Strangulation of Godelieve.jpg
The Strangulation of Godelina. Image in Procession Chapel in Gistel, Belgium.
Born c. 1049
Died July 6, 1070
Honored in Roman Catholic Church
Feast July 6; July 30
Attributes crown; well
Patronage the weather; invoked against throat trouble

Saint Godelina (also Godelieve, Godeliève, Godeleva) (Dutch: Sint-Godelieve) (c. 1049 – July 6, 1070) was a Flemish saint. Tradition states that she was pious as a young girl, and became much sought after by suitors as a beautiful young woman. Godelina, however, wanted to became a nun. A nobleman named Bertolf (Berthold) of Gistel, however, determined to marry her, successfully invoked the help of Godelina's father's suzerain, Eustace II, Count of Boulogne. Godelina's mother-in-law soon forced the young bride to live in a narrow cell with little food to support her. Godelina shared this food with the poor.

Bertolf also spread false rumors about Godelina; the marriage was not consummated.

Godelina managed to escape to the home of her father, Hemfrid, seigneur of Wierre-Effroy. Hemfrid, appealing to the Bishop of Tournai and Soissons and the Count of Flanders, managed to have Bertolf restore Godelina to her rightful position as his wife.

Godelina returned to Gistel and soon after, at the order of Bertolf, was strangled by two servants and thrown into a pool. This was made to appear as if she had died a natural death.

After her death[edit]

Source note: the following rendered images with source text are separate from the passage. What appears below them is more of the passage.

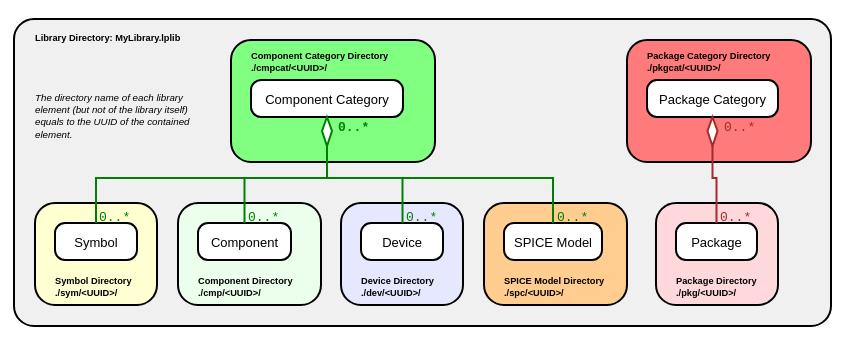
<!DOCTYPE html>
<html lang="en">
<head>
<meta charset="utf-8">
<title>Library directory structure</title>
<style>
:root {
  --ink: #000;
  --page: #fff;
  --library: #f0f0f0;
  --component-category: #80ff80;
  --package-category: #ff7b7b;
  --symbol: #ffffd2;
  --component: #ecffec;
  --device: #e6e8ff;
  --spice: #ffcd8f;
  --package: #ffd8dc;
  --green: #008000;
  --red: #a52a2a;
}
* { box-sizing: border-box; margin: 0; }
html, body { width: 844px; height: 344px; overflow: hidden; background: var(--page); }
body { font-family: "Liberation Sans", Arial, sans-serif; color: var(--ink); }
.diagram { position: relative; width: 844px; height: 344px; }

.library {
  position: absolute; left: 13px; top: 18px; width: 819px; height: 309px;
  padding: 12px 20px;
  border: 2px solid var(--ink); border-radius: 21px;
  background: var(--library);
}
.library h1 { font-size: 9.25px; line-height: 12px; white-space: nowrap; }
.note {
  margin-top: 48px; width: 180px;
  font-size: 9.75px; line-height: 12.2px; font-style: italic; white-space: nowrap;
}

.directory {
  position: absolute; display: flex; flex-direction: column; align-items: flex-start;
  padding-left: 18px;
  border: 2px solid var(--ink); border-radius: 21px;
}
.directory h2 {
  margin-left: 1px;
  font-size: 9.25px; line-height: 11.7px; white-space: nowrap;
}
.node {
  display: flex; align-items: center; justify-content: center;
  height: 39px; padding-top: 2px;
  border: 2px solid var(--ink); border-radius: 11px;
  background: var(--page);
  font-size: 13px; white-space: nowrap;
}
.category { top: 39px; height: 124px; padding-top: 10px; gap: 5px; }
.element { top: 202px; height: 104px; padding-top: 18px; gap: 15px; }

.component-category { left: 230px; width: 206px; background: var(--component-category); }
.component-category .node { width: 154px; }
.package-category { left: 626px; width: 186px; background: var(--package-category); }
.package-category .node { width: 133px; }
.symbol { left: 34px; width: 124px; background: var(--symbol); }
.symbol .node { width: 84px; }
.component { left: 177px; width: 145px; background: var(--component); }
.component .node { width: 95px; }
.device { left: 340px; width: 124px; background: var(--device); }
.device .node { width: 84px; }
.spice { left: 483px; width: 145px; background: var(--spice); }
.spice .node { width: 100px; }
.package { left: 655px; width: 124px; background: var(--package); }
.package .node { width: 83px; }

.links { position: absolute; left: 0; top: 0; fill: none; stroke-width: 2; }
.links .green { stroke: var(--green); }
.links .red { stroke: var(--red); }
.links polygon { fill: var(--page); }

.count {
  position: absolute; top: 211px;
  font: 13px/14px "Liberation Mono", monospace; color: var(--green);
}
.count.parent { top: 121px; }
.count.strong { font-weight: 700; }
.count.red { color: var(--red); }
</style>
</head>
<body>
<main class="diagram">
  <section class="library">
    <h1>Library Directory: MyLibrary.lplib</h1>
    <p class="note">The directory name of each library<br>element (but not of the library itself)<br>equals to the UUID of the contained<br>element.</p>
  </section>

  <section class="directory category component-category">
    <h2>Component Category Directory<br>./cmpcat/&lt;UUID&gt;/</h2>
    <div class="node">Component Category</div>
  </section>
  <section class="directory category package-category">
    <h2>Package Category Directory<br>./pkgcat/&lt;UUID&gt;/</h2>
    <div class="node">Package Category</div>
  </section>

  <section class="directory element symbol">
    <div class="node">Symbol</div>
    <h2>Symbol Directory<br>./sym/&lt;UUID&gt;/</h2>
  </section>
  <section class="directory element component">
    <div class="node">Component</div>
    <h2>Component Directory<br>./cmp/&lt;UUID&gt;/</h2>
  </section>
  <section class="directory element device">
    <div class="node">Device</div>
    <h2>Device Directory<br>./dev/&lt;UUID&gt;/</h2>
  </section>
  <section class="directory element spice">
    <div class="node">SPICE Model</div>
    <h2>SPICE Model Directory<br>./spc/&lt;UUID&gt;/</h2>
  </section>
  <section class="directory element package">
    <div class="node">Package</div>
    <h2>Package Directory<br>./pkg/&lt;UUID&gt;/</h2>
  </section>

  <svg class="links" width="844" height="344" viewBox="0 0 844 344" aria-hidden="true">
    <g class="green">
      <path d="M327 146V178M96 223V178H553V223M244.5 223V178M402.5 223V178"/>
      <polygon points="327,117 332,131 327,146 322,131"/>
    </g>
    <g class="red">
      <path d="M712.5 146V178H716.5V223"/>
      <polygon points="712.5,117 717.5,131 712.5,146 707.5,131"/>
    </g>
  </svg>

  <span class="count parent strong" style="left:338px">0..*</span>
  <span class="count parent red" style="left:724px">0..*</span>
  <span class="count" style="left:99px">0..*</span>
  <span class="count" style="left:248px">0..*</span>
  <span class="count" style="left:406px">0..*</span>
  <span class="count" style="left:557px">0..*</span>
  <span class="count red" style="left:720px">0..*</span>
</main>
</body>
</html>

Bertolf married again; a daughter was born blind. Tradition states that Bertolf's daughter was cured through the intercession of Saint Godelina. Bertolf, now repentant of his crimes, went to Rome to obtain absolution. He went on a pilgrimage to the Holy Land, and became a monk at St-Winnoc at Bergues.

Bertolf's daughter established a Benedictine monastery at Gistel, which was dedicated to St. Godelina. Bertolf’s daughter joined this new community as a nun.

Drogo, a monk at the former St. Winnoc abbey in Bergues, wrote Godelina's biography, the Vita Godeliph, about ten years after her death.

Veneration[edit]

Godelina's body was exhumed in 1084 by the Bishop of Tournai and Noyon, in the presence of Gertrude of Saxony, the wife of Robert I, Count of Flanders, the Abbot of Saint Winnoc's at Bergues and a number of clergymen. Godelina's popular cult developed thereafter.

Every year, on the Sunday following July 5, a procession celebrating St. Godelina takes place in Gistel.

Godelina's feast day, July 6, was, like that of Saint Swithun in England and Saint Medard in France, connected with the weather.[1] She is thus considered one of the "weather saints."

The Godelieve Polyptych[edit]

Godelina is also commonly known as Godelieve, and her life is represented in the Godelieve Polyptych, found in the Metropolitan Museum of Art in New York City.[1]

References[edit]

External links[edit]